Allusion in The Canterbury Tales
Allusion Examples in The Canterbury Tales:
The Knight’s Tale
"virgin beauty slays me ..." See in text (The Knight’s Tale)
Here Arcita claims that the woman's beauty inflicts more pain on him than any physical wound he could endure. This is an allusion to the courtly love genera that was prevalent during the Middle Ages and the Early Modern period. The knights's ability to be emotionally wounded by a "virgin beauty" demonstrated their ability to be internally feeling while remaining stoic against physical pain. Chaucer could be seen as mocking courtly love tropes by the hyperbolic nature of this statement.
The Miller’s Tale
"Herod..." See in text (The Miller’s Tale)
Herod the Great was a Roman statesman. He is known for leading massive building projects throughout Judea, including ports, temples, and fortresses. However, Herod is also known for the Massacre of the Innocents upon the birth of Jesus.

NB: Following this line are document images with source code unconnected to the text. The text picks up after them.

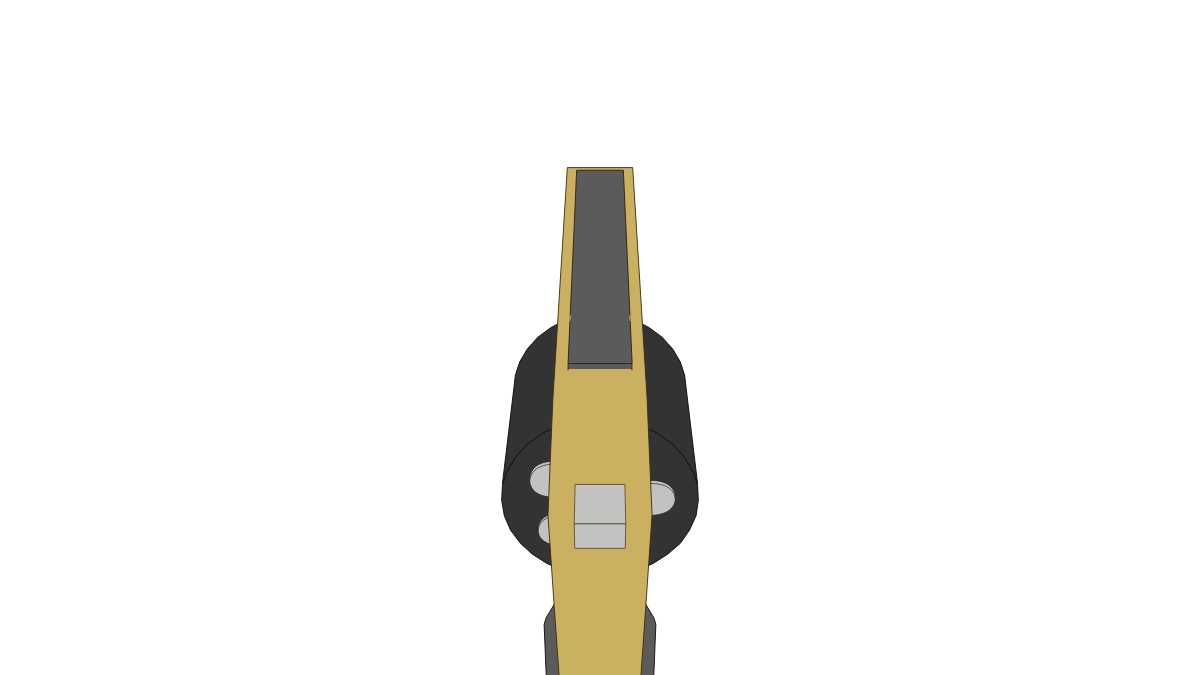
<!DOCTYPE html>
<html lang="en">
<head>
<meta charset="utf-8">
<title>Revolver, rear view</title>
<style>
:root {
  --paper: #ffffff;
  --brass: #cbb062;
  --brass-edge: #3d310c;
  --steel: #5b5b5b;
  --drum: #333333;
  --silver: #c2c2c2;
  --ink: #0c0c0c;
}
html, body { margin: 0; padding: 0; background: var(--paper); }
body { width: 1200px; height: 675px; overflow: hidden; }
.artwork { display: block; width: 1200px; height: 675px; background: var(--paper); }
.artwork path { stroke-linejoin: round; stroke-width: 1.2; }
.drum path { fill: var(--drum); stroke: var(--ink); }
.drum .chamber { fill: var(--silver); stroke: #222222; stroke-width: 1; }
.drum .chamber-rim { fill: none; stroke: #333333; stroke-width: 1; }
.grip path { fill: var(--steel); stroke: var(--ink); }
.frame path { fill: var(--brass); stroke: var(--brass-edge); }
.barrel path { fill: var(--steel); stroke: #2b2410; }
.barrel .barrel-end { stroke: none; }
.barrel .edge { fill: none; stroke: #2b2410; }
.barrel .notch { fill: var(--brass); stroke: none; }
.hammer path { fill: var(--silver); stroke: #4a4020; stroke-width: 1; }
</style>
</head>
<body>
<svg class="artwork" viewBox="0 0 1568 882" role="img" aria-label="Geometric revolver with a brass frame seen from behind">
  <g class="drum">
    <path class="drum-side" d="M735 420 L720 428 L703 440.500 L689 456 L679 473 L673.500 490 L656.500 632 L784 700 L911.500 632 L894.500 490 L889 473 L879 456 L865 440.500 L848 428 L833 420 Z"/>
    <path class="drum-face" d="M735 554 L709 566 L689.500 580 L674 597 L663 615 L656.500 634 L655.500 654 L659 674 L667 692.500 L680 710 L696 724.500 L715 736.500 L738 746 L830 746 L853 736.500 L872 724.500 L889 710 L901 692.500 L909.500 674 L912.500 654 L911.500 634 L905 615 L894 597 L878.500 580 L859 566 L833 554 Z"/>
    <path class="chamber" d="M724 603 C706 602 692 611 692 627 C692 641 704 649.500 722 649.500 Z"/>
    <path class="chamber-rim" d="M692.300 628 C693 615 705 607 722 606.500"/>
    <path class="chamber" d="M724 671 C711 673 703 681 703 692 C703 703 711 710 724 712 Z"/>
    <path class="chamber-rim" d="M703.200 693 C704 683 711 676.500 724 674"/>
    <path class="chamber" d="M845 628 C868 626 882.500 635 882.500 651 C882.500 665 869 674 847 673.500 Z"/>
    <path class="chamber-rim" d="M882.300 652 C881 638 868 630.500 845 632"/>
  </g>

  <g class="grip">
    <path d="M728 784 L724 790 L713.500 807.500 L711 816 L714 890 L854 890 L857 816 L854.500 807.500 L844 790 L840 784 Z"/>
  </g>

  <g class="frame">
    <path d="M741.300 219 L826.700 219 L839.500 424 L845.500 520 L852 673 L844 790 L837 890 L731 890 L724 790 L716 673 L722.500 520 L728.500 424 Z"/>
  </g>

  <g class="barrel">
    <path class="barrel-end" d="M742.500 475 H825.500 V482 H742.500 Z"/>
    <path class="barrel-top" d="M753.500 222.500 H814.500 L826 475 H742.300 Z"/>
    <path class="edge" d="M742.300 475 V484 M825.700 475 V484"/>
    <path class="notch" d="M744.400 411 L745.900 413 L745.300 419 L744 420 Z"/>
    <path class="notch" d="M823.600 411 L822.100 413 L822.700 419 L824 420 Z"/>
  </g>

  <g class="hammer">
    <path class="hammer-top" d="M751.500 633 H816.500 L817.700 684.500 H750.300 Z"/>
    <path class="hammer-face" d="M750.300 684.500 H817.700 L817 716.500 H751 Z"/>
  </g>
</svg>
</body>
</html>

The Miller's reference to this historical character suggests that he does not know the whole history that he alludes to and is simply trying to make references to make his story like the Knight's tale.